◆ **Problem to work on**
Print exactly what the entries say, line by line, from the first line down to the one with "0; box-sizing: border-box;", inclusive.

Items from a dataset:
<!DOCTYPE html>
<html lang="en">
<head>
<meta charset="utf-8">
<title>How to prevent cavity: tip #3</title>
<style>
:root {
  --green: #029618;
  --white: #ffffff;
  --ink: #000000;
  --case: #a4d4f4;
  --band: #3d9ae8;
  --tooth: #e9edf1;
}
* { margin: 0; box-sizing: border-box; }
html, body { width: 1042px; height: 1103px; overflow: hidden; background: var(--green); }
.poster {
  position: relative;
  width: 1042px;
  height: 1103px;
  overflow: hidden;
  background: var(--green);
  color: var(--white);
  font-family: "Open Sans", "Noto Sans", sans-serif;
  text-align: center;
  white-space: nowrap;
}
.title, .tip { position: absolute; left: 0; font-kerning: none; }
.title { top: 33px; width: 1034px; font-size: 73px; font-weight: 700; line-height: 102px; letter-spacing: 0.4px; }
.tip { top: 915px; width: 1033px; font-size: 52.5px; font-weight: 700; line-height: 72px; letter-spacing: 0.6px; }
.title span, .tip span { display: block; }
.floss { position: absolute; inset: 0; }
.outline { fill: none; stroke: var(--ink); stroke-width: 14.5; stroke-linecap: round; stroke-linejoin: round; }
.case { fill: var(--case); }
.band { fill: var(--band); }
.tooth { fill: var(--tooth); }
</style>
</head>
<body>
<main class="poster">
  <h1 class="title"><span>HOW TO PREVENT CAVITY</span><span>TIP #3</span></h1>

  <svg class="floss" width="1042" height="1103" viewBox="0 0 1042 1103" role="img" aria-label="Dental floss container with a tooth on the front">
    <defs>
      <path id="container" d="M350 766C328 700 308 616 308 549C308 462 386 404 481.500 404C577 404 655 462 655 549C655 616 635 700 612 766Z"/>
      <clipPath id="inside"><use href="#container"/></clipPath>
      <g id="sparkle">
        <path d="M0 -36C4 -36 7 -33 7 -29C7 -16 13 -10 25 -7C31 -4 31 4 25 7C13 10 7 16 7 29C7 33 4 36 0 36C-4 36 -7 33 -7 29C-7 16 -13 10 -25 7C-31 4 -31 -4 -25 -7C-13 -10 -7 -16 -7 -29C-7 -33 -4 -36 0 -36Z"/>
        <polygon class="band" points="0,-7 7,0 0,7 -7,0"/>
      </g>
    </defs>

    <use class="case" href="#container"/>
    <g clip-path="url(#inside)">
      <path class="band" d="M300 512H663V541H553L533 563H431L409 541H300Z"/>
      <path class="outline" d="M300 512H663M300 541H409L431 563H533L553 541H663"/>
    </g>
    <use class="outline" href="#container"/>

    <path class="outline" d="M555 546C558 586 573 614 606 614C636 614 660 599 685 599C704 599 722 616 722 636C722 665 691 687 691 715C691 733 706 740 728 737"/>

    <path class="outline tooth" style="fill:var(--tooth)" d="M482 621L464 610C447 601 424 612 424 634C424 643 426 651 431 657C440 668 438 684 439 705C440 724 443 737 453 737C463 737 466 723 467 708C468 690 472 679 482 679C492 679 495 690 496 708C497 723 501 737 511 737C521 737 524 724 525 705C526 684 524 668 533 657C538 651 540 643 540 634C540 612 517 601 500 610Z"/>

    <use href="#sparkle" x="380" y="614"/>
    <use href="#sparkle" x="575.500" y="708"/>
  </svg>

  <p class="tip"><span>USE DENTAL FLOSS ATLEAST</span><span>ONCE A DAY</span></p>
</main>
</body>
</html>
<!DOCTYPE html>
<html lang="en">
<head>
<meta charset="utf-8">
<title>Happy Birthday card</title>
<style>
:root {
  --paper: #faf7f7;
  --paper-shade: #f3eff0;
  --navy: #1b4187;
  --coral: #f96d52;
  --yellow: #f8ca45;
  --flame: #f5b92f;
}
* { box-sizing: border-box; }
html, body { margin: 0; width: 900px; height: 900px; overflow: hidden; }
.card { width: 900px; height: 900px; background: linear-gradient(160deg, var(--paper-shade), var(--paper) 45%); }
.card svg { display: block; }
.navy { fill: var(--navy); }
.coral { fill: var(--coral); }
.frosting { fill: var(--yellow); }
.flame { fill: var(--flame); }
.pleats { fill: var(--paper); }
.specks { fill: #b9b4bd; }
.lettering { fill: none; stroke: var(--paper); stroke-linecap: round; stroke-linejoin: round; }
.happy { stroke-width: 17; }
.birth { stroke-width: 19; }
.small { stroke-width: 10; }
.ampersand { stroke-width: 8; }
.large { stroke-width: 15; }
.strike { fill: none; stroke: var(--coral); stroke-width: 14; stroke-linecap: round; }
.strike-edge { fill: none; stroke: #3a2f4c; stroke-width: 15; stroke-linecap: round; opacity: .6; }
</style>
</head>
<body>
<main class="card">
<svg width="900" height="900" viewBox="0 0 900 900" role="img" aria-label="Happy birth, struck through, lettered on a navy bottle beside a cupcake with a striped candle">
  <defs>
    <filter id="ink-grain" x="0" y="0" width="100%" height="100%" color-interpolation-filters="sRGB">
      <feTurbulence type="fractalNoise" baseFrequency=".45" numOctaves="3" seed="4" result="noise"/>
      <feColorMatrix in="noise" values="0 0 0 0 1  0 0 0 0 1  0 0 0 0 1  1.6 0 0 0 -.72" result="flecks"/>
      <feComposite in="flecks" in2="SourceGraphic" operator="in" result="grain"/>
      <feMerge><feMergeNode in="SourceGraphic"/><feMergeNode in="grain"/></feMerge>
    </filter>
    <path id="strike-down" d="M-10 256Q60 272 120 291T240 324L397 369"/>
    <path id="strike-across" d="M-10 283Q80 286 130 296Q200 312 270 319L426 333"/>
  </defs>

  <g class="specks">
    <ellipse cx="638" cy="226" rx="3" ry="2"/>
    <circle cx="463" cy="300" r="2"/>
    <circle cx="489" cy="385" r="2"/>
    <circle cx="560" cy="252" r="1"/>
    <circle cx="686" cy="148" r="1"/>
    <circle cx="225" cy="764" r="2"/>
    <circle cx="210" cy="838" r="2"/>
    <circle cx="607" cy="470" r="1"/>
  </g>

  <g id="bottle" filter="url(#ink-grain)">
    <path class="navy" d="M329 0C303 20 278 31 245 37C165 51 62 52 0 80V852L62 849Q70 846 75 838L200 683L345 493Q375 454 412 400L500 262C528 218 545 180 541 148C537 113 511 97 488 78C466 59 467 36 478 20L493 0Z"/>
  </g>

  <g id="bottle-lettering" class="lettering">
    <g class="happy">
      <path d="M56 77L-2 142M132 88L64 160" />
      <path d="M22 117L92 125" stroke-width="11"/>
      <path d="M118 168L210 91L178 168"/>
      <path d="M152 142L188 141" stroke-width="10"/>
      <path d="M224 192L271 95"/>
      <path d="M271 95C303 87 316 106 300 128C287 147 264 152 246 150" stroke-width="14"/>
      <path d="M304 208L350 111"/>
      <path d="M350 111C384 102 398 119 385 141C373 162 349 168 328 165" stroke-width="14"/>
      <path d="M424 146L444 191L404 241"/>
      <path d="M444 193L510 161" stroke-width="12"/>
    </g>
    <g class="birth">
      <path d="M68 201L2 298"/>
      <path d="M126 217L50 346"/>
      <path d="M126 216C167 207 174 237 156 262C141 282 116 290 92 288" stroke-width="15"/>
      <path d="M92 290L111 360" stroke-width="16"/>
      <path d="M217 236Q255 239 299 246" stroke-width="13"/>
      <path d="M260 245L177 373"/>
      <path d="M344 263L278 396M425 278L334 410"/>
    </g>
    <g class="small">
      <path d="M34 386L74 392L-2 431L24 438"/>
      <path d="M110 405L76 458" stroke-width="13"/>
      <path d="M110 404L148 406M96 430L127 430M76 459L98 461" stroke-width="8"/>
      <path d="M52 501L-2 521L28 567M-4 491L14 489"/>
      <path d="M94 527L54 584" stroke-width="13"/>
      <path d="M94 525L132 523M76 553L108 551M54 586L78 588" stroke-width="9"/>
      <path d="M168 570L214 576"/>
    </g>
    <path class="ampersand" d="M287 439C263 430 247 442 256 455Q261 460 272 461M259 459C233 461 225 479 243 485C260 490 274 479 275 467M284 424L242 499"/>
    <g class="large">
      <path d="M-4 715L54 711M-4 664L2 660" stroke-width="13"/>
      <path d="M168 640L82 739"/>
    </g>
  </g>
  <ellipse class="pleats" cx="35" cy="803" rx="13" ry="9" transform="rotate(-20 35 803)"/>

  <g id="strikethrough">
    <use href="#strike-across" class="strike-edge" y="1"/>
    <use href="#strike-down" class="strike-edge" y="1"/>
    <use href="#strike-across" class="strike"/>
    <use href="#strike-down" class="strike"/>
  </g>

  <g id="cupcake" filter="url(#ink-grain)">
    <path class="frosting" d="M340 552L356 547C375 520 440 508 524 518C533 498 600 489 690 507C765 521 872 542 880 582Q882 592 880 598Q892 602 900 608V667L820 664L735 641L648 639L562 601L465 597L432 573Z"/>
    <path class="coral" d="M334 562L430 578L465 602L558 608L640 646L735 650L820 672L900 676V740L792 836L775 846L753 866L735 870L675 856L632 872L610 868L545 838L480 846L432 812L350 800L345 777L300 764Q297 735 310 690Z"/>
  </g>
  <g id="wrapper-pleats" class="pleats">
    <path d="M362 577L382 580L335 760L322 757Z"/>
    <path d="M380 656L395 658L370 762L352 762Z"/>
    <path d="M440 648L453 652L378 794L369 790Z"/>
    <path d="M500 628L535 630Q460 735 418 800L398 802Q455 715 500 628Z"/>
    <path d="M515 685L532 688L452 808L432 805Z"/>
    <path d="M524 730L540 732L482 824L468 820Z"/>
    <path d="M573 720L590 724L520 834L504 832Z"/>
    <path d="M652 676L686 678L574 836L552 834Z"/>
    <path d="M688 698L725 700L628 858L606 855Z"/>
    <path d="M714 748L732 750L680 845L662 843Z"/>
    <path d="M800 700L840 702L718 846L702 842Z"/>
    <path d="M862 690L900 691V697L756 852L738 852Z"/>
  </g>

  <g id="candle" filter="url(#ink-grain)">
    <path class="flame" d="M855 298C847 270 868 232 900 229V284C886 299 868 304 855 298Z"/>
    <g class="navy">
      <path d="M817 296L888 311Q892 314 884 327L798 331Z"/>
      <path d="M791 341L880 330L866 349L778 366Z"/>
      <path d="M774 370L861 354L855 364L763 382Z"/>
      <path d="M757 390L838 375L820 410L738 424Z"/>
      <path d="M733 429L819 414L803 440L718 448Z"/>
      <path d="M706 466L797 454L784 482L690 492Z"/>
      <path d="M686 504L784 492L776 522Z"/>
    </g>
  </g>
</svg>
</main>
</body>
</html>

◆ **Exercise result**
<!DOCTYPE html>
<html lang="en">
<head>
<meta charset="utf-8">
<title>How to prevent cavity: tip #3</title>
<style>
:root {
  --green: #029618;
  --white: #ffffff;
  --ink: #000000;
  --case: #a4d4f4;
  --band: #3d9ae8;
  --tooth: #e9edf1;
}
* { margin: 0; box-sizing: border-box; }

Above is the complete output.